And yet, the more difficult problems are ones of ideology and culture. On Twitter, The New York Times’ Rukmini Callimachi discussed the way ISIS has encouraged “lone wolf” attacks, providing templates for hostage-taking and martyrdom. It’s a decentralized call to violence—anyone with social-media access can follow the group’s writings and decide to take up the cause themselves.
And many American conservatives have widely condemned these murders, but some have also been at the forefront of rhetoric against same-sex marriage and bathroom restrictions. Mara Keisling, the head of the National Center for Transgender Equality, said in an interview that this kind of rhetoric creates a culture of fear.
She pointed to an April tweet from Anita Staver, the head of the conservative legal-advocacy organization Liberty Counsel, who said she would bring a “Glock .45 to the ladies room” because of the transgender-bathrooms issue in North Carolina. “We’re creating a super-heated environment here,” Keisling said. “People are calling us predators. It is not surprising that some unstable people are going to think something of that.”
Griffin, the head of the HRC, argued it this way in his statement on Sunday:

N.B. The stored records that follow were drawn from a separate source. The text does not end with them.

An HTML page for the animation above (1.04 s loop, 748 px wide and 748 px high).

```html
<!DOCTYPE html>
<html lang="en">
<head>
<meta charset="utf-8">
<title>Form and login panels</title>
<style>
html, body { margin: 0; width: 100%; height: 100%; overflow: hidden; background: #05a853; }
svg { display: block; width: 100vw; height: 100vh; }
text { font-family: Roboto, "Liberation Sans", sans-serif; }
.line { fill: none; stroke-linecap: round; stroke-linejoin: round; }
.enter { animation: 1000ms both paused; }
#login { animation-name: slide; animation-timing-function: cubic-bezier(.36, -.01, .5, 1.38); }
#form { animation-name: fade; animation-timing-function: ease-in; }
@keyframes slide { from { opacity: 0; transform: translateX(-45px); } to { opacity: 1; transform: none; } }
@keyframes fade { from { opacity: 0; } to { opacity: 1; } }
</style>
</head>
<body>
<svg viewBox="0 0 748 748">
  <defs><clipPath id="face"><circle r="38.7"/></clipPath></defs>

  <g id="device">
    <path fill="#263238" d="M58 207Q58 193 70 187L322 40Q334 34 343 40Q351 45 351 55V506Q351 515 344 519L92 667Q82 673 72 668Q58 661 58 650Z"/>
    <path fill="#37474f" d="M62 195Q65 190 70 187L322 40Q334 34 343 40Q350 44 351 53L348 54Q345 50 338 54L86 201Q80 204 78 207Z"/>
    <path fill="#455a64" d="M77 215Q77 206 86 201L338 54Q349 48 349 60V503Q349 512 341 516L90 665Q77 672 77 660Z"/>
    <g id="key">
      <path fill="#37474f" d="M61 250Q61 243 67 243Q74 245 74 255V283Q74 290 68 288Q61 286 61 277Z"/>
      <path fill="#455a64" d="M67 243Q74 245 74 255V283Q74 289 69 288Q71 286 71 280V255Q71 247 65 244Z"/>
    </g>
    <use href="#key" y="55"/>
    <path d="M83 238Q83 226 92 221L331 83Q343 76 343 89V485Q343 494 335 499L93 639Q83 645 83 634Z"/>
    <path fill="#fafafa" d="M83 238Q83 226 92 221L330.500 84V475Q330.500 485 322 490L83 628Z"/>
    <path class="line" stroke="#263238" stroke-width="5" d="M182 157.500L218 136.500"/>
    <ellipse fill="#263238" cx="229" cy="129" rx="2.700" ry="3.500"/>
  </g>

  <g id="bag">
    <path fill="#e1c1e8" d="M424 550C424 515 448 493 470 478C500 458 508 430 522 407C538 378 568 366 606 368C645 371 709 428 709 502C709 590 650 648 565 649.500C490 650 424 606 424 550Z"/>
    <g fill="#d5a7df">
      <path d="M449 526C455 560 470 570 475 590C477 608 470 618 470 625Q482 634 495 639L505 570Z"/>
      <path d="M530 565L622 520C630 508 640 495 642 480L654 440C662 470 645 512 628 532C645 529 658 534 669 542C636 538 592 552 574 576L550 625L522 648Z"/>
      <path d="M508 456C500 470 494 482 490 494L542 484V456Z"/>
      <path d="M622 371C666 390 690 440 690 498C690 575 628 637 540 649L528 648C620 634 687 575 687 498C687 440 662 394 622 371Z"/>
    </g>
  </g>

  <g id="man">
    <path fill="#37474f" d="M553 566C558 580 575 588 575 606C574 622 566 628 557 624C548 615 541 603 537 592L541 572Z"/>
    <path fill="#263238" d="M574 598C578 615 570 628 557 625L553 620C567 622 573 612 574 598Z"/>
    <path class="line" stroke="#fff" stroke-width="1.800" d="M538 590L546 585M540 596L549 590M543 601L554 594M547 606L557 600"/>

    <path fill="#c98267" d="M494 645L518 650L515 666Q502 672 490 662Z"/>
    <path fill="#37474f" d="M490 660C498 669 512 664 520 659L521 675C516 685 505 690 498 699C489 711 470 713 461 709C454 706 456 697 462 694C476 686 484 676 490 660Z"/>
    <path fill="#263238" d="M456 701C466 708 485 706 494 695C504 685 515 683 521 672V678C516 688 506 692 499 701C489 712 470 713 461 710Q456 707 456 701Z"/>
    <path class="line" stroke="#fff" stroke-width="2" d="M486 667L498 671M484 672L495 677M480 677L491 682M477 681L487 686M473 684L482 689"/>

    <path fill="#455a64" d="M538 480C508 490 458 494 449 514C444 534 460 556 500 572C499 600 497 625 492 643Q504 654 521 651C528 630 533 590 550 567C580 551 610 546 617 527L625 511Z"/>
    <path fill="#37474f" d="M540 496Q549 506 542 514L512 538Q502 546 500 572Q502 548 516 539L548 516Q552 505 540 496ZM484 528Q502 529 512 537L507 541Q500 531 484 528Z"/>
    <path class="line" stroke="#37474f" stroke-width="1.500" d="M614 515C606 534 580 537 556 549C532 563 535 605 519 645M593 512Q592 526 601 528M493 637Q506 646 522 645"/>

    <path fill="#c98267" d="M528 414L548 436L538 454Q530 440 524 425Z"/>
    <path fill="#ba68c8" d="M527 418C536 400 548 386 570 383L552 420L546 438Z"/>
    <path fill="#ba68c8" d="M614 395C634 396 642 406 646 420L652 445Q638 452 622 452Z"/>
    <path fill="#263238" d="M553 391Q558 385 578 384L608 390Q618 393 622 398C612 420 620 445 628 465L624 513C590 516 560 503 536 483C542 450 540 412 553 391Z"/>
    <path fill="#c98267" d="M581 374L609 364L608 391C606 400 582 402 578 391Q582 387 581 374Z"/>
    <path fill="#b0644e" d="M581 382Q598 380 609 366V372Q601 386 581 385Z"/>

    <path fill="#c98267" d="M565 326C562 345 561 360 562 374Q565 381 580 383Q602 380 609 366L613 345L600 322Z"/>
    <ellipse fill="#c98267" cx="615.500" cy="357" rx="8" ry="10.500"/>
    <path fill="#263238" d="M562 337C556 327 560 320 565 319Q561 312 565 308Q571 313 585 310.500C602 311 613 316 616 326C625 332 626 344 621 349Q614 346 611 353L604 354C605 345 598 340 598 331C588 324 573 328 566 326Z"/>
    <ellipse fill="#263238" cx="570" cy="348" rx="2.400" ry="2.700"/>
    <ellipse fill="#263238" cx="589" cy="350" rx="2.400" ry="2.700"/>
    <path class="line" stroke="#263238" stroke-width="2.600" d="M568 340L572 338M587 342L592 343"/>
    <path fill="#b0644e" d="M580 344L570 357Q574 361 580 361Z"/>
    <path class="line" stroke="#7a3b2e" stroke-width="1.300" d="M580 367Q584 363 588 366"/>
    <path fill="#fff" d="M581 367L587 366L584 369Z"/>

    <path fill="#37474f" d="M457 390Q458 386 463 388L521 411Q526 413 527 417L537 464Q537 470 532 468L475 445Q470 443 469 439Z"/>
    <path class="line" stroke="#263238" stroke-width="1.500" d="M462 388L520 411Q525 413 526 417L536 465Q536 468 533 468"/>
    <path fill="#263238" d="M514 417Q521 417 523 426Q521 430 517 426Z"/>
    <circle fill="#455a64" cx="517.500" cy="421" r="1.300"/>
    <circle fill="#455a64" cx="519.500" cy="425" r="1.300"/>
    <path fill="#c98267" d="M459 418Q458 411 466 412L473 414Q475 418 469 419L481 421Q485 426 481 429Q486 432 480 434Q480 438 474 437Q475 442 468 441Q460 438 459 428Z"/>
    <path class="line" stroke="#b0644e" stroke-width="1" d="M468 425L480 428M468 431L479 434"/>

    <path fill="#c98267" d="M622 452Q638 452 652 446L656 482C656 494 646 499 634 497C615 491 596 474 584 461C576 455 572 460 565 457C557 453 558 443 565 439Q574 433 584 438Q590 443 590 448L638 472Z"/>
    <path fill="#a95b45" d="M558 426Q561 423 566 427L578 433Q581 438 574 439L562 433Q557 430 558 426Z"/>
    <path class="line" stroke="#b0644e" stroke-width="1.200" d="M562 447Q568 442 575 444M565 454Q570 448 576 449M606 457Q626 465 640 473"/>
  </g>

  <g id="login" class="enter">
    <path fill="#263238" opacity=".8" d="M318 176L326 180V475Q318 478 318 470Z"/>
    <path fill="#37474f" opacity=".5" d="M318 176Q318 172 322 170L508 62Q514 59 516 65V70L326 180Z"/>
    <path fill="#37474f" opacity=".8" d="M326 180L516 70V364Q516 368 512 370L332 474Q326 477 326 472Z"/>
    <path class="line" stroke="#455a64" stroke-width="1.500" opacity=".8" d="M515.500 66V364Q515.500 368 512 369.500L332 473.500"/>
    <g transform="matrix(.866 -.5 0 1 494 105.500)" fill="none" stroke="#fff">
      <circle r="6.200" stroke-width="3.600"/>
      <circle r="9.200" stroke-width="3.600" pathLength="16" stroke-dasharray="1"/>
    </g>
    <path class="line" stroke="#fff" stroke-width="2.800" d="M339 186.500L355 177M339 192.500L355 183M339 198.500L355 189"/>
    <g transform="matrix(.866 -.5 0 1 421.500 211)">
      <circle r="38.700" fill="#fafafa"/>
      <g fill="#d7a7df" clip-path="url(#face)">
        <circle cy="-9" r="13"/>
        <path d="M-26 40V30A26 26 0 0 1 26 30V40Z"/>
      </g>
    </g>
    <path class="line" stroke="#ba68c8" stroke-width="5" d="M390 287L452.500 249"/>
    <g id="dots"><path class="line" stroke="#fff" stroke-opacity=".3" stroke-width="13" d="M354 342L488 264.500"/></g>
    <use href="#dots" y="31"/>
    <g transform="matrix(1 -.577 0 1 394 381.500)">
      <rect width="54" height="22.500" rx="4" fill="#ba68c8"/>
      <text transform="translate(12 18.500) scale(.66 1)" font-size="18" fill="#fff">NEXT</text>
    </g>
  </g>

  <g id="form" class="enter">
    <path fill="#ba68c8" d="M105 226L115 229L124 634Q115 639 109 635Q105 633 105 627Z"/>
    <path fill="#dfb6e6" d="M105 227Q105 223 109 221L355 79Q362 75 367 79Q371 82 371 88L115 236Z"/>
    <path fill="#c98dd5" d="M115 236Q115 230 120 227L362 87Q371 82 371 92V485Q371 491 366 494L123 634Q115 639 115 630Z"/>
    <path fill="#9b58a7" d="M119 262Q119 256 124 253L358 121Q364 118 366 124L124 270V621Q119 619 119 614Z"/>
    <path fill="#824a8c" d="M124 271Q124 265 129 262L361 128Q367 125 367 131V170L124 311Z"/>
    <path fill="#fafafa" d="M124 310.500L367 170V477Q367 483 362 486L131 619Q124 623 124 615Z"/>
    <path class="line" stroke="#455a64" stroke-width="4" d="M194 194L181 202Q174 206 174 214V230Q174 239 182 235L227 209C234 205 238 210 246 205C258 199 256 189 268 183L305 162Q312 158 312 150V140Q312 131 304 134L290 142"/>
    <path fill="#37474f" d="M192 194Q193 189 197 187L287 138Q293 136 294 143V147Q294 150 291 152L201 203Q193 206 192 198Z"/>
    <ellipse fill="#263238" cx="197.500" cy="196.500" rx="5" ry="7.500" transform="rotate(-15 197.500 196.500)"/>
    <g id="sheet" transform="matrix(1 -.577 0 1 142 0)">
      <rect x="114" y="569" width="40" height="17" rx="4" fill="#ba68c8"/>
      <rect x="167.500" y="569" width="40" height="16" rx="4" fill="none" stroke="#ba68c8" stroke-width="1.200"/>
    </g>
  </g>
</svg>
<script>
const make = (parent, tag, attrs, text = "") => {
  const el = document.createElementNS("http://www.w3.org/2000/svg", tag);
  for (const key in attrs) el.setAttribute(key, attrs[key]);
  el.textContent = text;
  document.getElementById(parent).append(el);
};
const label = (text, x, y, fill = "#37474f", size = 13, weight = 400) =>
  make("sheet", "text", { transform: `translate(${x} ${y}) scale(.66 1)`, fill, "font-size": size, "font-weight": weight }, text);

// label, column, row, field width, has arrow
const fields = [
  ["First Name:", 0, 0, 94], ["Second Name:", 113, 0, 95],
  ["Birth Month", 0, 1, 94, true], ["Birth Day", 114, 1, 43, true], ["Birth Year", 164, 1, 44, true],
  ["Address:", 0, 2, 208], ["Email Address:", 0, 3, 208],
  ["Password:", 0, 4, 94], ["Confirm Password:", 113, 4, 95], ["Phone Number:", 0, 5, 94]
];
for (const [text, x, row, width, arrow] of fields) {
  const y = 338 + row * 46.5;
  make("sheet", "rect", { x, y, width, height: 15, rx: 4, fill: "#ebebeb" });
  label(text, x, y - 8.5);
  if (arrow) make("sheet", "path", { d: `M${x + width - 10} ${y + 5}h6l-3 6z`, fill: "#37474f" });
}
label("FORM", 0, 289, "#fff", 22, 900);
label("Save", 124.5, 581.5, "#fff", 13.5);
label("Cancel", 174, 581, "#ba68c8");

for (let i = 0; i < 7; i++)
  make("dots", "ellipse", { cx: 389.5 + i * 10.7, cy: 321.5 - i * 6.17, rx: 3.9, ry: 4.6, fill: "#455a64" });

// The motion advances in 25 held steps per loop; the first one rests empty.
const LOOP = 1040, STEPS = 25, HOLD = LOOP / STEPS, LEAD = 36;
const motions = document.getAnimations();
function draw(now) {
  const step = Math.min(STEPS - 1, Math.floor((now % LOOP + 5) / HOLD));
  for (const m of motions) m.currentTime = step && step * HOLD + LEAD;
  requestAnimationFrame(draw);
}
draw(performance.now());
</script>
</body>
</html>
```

Let’s get one thing clear. And this is what disgusts me most about this whole tragedy. The maniac who did this was somehow conditioned to believe that LGBT people deserve to be massacred. And he wasn’t just hearing these messages from ISIL. He was hearing it from politicians and radical anti-LGBT extremists here in our own country. Every time we see legislation that puts a target on the back of LGBT people; every time a preacher spews hate from the pulpit; every time a county clerk says that acknowledging our relationships violates her “religious beliefs”—it sends a signal that LGBT people should be treated differently, and worse.
“No one is born hating,” he added in an interview. “One is taught to hate.”
Everyday aspects of culture are the most difficult to change. That is particularly true of these attacks, because they touch so many different communities. The scale of violence against Orlando’s LGBT community is an outlier, but not uncommon; sexual orientation is the second-largest motivator of hate crimes in the United States. Brenda Abdelall, a program director at the legal-advocacy organization Muslim Advocates, said she expects possible retaliation against the Muslim community as a result of the Orlando attacks. “Unfortunately, it is also the month of Ramadan, and historically, there has always been a spike in hate crimes during the month of Ramadan,” she said. And as Janet Murgia, the president and CEO of the National Council of La Raza, said during the HRC press conference on Sunday, the violence affected Latinos as well: The LGBT and Latino “communities came together last evening at the club’s weekly Latin night,” she said. “But that night of celebration and of unity was shattered.”
Sunday was only the first day after the attacks—mostly a time for grieving and pause. Calls for gun control and action against ISIS will likely get louder in the coming days. They represent a country’s attempt to fix a layered set of cultural and policy failures in the face of almost certain conflict ahead.
This story originally appeared on The Atlantic.